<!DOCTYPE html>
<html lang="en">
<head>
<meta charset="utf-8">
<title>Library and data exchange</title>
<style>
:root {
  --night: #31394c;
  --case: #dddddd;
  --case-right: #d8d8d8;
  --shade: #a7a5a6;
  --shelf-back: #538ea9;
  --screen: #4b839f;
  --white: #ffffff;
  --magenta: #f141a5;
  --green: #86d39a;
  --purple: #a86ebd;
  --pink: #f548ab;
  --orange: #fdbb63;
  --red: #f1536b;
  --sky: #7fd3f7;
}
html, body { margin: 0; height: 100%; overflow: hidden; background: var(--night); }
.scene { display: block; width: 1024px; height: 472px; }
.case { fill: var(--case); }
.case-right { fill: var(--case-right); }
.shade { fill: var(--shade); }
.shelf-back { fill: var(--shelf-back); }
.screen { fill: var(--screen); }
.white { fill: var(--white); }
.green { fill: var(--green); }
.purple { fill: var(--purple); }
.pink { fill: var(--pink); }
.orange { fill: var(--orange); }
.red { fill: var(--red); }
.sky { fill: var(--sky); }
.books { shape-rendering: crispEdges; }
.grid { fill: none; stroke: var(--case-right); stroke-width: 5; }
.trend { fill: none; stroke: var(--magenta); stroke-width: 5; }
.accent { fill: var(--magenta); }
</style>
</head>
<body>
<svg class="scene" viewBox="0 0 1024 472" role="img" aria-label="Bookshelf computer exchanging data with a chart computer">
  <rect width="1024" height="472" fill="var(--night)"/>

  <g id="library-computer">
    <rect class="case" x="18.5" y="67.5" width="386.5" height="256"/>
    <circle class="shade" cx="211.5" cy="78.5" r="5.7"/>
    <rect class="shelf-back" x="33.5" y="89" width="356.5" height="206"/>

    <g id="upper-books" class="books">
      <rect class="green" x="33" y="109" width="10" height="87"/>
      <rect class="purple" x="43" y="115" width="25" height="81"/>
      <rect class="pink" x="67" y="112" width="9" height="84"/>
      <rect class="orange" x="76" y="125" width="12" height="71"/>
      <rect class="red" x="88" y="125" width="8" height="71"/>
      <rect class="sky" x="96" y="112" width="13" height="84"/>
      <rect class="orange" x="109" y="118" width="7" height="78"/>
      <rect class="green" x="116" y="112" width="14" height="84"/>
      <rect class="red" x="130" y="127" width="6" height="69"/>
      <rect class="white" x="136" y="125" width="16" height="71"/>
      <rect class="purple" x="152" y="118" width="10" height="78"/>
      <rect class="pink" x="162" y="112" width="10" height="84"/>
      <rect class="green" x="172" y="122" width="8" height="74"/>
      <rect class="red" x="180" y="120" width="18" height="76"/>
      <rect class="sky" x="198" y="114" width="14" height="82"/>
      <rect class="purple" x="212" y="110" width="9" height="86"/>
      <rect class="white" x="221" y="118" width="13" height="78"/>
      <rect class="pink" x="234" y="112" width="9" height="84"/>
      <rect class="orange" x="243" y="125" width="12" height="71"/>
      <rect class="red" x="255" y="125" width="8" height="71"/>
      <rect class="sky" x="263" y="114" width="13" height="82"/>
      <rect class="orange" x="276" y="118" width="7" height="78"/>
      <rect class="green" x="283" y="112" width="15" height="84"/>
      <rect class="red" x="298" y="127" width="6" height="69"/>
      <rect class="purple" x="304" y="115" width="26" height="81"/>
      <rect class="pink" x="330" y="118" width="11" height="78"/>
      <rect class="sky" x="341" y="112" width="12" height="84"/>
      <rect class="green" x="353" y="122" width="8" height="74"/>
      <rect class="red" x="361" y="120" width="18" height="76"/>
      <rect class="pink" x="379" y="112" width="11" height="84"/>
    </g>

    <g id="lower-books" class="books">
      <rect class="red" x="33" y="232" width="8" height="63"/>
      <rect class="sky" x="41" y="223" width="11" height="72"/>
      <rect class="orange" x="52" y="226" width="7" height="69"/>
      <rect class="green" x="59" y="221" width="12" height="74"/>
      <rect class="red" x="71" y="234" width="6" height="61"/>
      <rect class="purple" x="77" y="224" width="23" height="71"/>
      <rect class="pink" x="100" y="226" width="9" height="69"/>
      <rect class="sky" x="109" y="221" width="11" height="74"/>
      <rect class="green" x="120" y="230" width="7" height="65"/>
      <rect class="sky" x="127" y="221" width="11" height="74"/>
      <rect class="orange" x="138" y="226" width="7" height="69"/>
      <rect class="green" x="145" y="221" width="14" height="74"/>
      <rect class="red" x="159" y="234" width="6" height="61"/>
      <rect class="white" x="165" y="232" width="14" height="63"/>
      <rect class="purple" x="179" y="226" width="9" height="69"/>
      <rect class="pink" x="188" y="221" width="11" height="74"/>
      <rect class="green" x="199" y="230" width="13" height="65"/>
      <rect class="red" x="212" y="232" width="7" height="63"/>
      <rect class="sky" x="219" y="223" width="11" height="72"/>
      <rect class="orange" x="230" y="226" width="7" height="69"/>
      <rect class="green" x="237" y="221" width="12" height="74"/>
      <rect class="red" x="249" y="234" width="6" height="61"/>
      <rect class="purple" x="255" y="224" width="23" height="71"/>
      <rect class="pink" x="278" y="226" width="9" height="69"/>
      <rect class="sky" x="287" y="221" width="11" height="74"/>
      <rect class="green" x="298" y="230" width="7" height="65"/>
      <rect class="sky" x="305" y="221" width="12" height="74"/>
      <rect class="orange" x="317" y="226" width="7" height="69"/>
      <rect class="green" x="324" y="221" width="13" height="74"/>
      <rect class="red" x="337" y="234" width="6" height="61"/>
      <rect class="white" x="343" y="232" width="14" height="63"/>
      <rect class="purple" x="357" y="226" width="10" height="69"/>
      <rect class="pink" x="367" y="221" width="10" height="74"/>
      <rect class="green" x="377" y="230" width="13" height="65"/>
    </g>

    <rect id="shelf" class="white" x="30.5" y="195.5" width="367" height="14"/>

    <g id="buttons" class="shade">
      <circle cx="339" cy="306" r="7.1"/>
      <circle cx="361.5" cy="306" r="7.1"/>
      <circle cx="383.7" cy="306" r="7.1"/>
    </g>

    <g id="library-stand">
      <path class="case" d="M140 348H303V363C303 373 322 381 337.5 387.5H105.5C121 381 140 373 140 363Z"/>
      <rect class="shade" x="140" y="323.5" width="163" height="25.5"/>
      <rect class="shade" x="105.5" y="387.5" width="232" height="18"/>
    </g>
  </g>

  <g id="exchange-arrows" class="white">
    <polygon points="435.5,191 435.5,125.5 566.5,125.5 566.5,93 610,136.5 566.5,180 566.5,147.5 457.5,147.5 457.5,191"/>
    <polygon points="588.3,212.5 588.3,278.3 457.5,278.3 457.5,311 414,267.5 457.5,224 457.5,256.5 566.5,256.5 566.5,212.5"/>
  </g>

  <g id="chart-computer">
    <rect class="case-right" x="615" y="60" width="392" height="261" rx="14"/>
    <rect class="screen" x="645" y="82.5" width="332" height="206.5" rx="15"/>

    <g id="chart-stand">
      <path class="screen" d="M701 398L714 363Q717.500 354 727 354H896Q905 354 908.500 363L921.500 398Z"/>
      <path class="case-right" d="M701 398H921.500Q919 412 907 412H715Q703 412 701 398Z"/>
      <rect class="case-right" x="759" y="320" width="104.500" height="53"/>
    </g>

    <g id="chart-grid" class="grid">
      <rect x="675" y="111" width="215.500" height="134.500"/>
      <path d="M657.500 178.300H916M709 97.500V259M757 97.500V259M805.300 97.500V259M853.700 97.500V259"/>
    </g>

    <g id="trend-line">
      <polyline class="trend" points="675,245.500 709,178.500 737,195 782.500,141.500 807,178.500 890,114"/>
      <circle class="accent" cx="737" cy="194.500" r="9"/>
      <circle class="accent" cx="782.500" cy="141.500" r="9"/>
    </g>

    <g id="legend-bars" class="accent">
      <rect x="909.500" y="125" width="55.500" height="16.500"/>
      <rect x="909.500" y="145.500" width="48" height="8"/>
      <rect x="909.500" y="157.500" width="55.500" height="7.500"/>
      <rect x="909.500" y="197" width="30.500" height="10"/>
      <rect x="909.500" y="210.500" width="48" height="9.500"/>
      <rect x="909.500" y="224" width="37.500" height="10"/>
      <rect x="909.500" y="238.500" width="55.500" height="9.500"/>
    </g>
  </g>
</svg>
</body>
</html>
____
### Exercise prompt
Copy out each line of the listing that holds the string "pink".

### Answer section
  --pink: #f548ab;
.pink { fill: var(--pink); }
      <rect class="pink" x="67" y="112" width="9" height="84"/>
      <rect class="pink" x="162" y="112" width="10" height="84"/>
      <rect class="pink" x="234" y="112" width="9" height="84"/>
      <rect class="pink" x="330" y="118" width="11" height="78"/>
      <rect class="pink" x="379" y="112" width="11" height="84"/>
      <rect class="pink" x="100" y="226" width="9" height="69"/>
      <rect class="pink" x="188" y="221" width="11" height="74"/>
      <rect class="pink" x="278" y="226" width="9" height="69"/>
      <rect class="pink" x="367" y="221" width="10" height="74"/>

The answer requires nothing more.